From Pete Alcock, Maggie May and Sharon Wright,
It is with great sadness that we have to announce the death of Angus Erskine, a key contributor to the early development of the SPA, who passed away peacefully in hospital in Scotland in mid-August. After completing his doctorate at Edinburgh in 1981, Angus initially taught at the then Sunderland Polytechnic, and subsequently at Edinburgh University. Here he combined teaching with working for an anti-poverty unit and as research assistant to Alistair Darling MP before moving to Glasgow and then Stirling Universities, where his teaching enriched the lives of many generations of social policy students.
Angus was an active member of the SPA throughout the 1980s, 1990s and early 2000s. As its first Development Officer, he initiated and edited the SPA’s printed Newsletter, helping to publicise and establish its change of name in 1987 (from the Social Administration Society) and widen interest in the discipline. He was also largely responsible for the creation of the distinctive SPA logo and letterhead, and later went on to become Secretary and an Executive Committee member.

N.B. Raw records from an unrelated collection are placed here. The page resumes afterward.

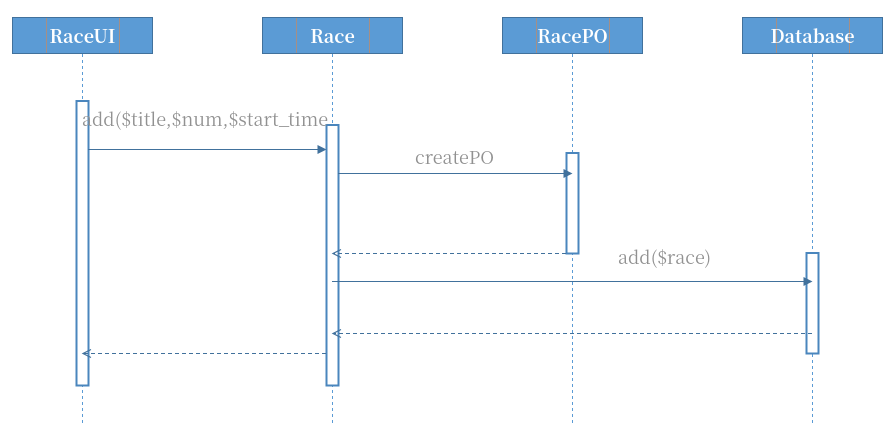
<!DOCTYPE html>
<html lang="en">
<head>
<meta charset="utf-8">
<title>Add race sequence diagram</title>
<style>
:root {
  --paper: #ffffff;
  --participant: #5b9bd5;
  --participant-edge: #41719c;
  --participant-rule: #a58f86;
  --lifeline: #5b9bd5;
  --activation-edge: #4a86bd;
  --message: #41719c;
  --label: #919191;
}
* { box-sizing: border-box; margin: 0; padding: 0; }
body { width: 895px; height: 437px; overflow: hidden; background: var(--paper); }
.diagram {
  position: relative;
  width: 895px;
  height: 437px;
  overflow: hidden;
  font: 18px/24px "Noto Serif CJK SC", "Noto Serif CJK JP", "Noto Serif", serif;
}
.participants {
  position: relative;
  display: grid;
  grid-template-columns: 250px 240px 240px 141px;
  padding: 17px 0 0 12px;
  list-style: none;
}
.participant {
  display: flex;
  justify-content: center;
  width: 141px;
  height: 37px;
  background: var(--participant);
  border: 1px solid var(--participant-edge);
}
.participant span {
  display: flex;
  justify-content: center;
  width: 74px;
  border: solid var(--participant-rule);
  border-width: 0 1px;
  color: #fff;
  font-weight: 700;
  line-height: 34px;
  white-space: nowrap;
}
.connections { position: absolute; left: 0; top: 0; }
.lifelines { stroke: var(--lifeline); stroke-dasharray: 3 3; }
.activations { fill: var(--paper); stroke: var(--activation-edge); stroke-width: 2; }
.calls, .returns { stroke: var(--message); fill: none; }
.returns { stroke-dasharray: 4 3; }
.solid-head { fill: var(--message); }
.open-head { fill: none; stroke: var(--message); stroke-width: 1.2; }
.message { position: absolute; color: var(--label); white-space: nowrap; }
.message-add { left: 82px; top: 106px; }
.message-create { left: 415px; top: 144px; }
.message-store { left: 618px; top: 244px; }
</style>
</head>
<body>
<main class="diagram">
  <svg class="connections" width="895" height="437" viewBox="0 0 895 437" aria-hidden="true">
    <defs>
      <path id="call-head" class="solid-head" d="M0 0L-9 -4.5V4.5Z"/>
      <path id="return-head" class="open-head" d="M8 -4L0 0L8 4"/>
    </defs>
    <g class="lifelines">
      <line x1="82.5" y1="54" x2="82.5" y2="423"/>
      <line x1="332.5" y1="54" x2="332.5" y2="423"/>
      <line x1="572.5" y1="54" x2="572.5" y2="423"/>
      <line x1="812.5" y1="54" x2="812.5" y2="423"/>
    </g>
    <g class="activations">
      <rect x="76.5" y="101" width="12" height="284.5"/>
      <rect x="326.5" y="125" width="12" height="260.5"/>
      <rect x="566.5" y="153" width="12" height="100.5"/>
      <rect x="806.5" y="253" width="12" height="100.5"/>
    </g>
    <g class="calls">
      <line x1="88" y1="149.5" x2="320" y2="149.5"/>
      <line x1="338" y1="173.5" x2="566" y2="173.5"/>
      <line x1="332" y1="281.5" x2="806" y2="281.5"/>
    </g>
    <g class="returns">
      <line x1="566" y1="253.5" x2="333" y2="253.5"/>
      <line x1="812" y1="333.5" x2="333" y2="333.5"/>
      <line x1="326" y1="353.5" x2="83" y2="353.5"/>
    </g>
    <use href="#call-head" x="326.5" y="149.5"/>
    <use href="#call-head" x="572.5" y="173.5"/>
    <use href="#call-head" x="812.5" y="281.5"/>
    <use href="#return-head" x="333" y="253.5"/>
    <use href="#return-head" x="333" y="333.5"/>
    <use href="#return-head" x="83" y="353.5"/>
  </svg>
  <ul class="participants">
    <li class="participant"><span>RaceUI</span></li>
    <li class="participant"><span>Race</span></li>
    <li class="participant"><span>RacePO</span></li>
    <li class="participant"><span>Database</span></li>
  </ul>
  <p class="message message-add">add($title,$num,$start_time</p>
  <p class="message message-create">createPO</p>
  <p class="message message-store">add($race)</p>
</main>
</body>
</html>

Angus was deeply committed to the promotion and development of Social Policy as an academic subject. He was an energetic member of the Editorial Board of the Journal of Social Policy, including a period as book review editor. He was also involved, along with Pete and Maggie, in the development of its sister journal, Social Policy and Society, and served on the Editorial Board. Angus also worked as editor with Pete and Maggie in the production of the first two editions of the successful Student’s Companion to Social Policy, and The Blackwell Dictionary of Social Policy.
He had a particular interest in social security, anti-poverty policy and comparative social policy, issues he addressed in his doctoral and subsequent research, and for a number of years he was a member of the Social Security Advisory Committee (SSAC). He retired early from Stirling in 2007 but continued his involvement in the SSAC until the end of the decade.
Angus is fondly remembered for his significant contributions to the subject, and for his engaging and collaborative approach to teaching and subject development.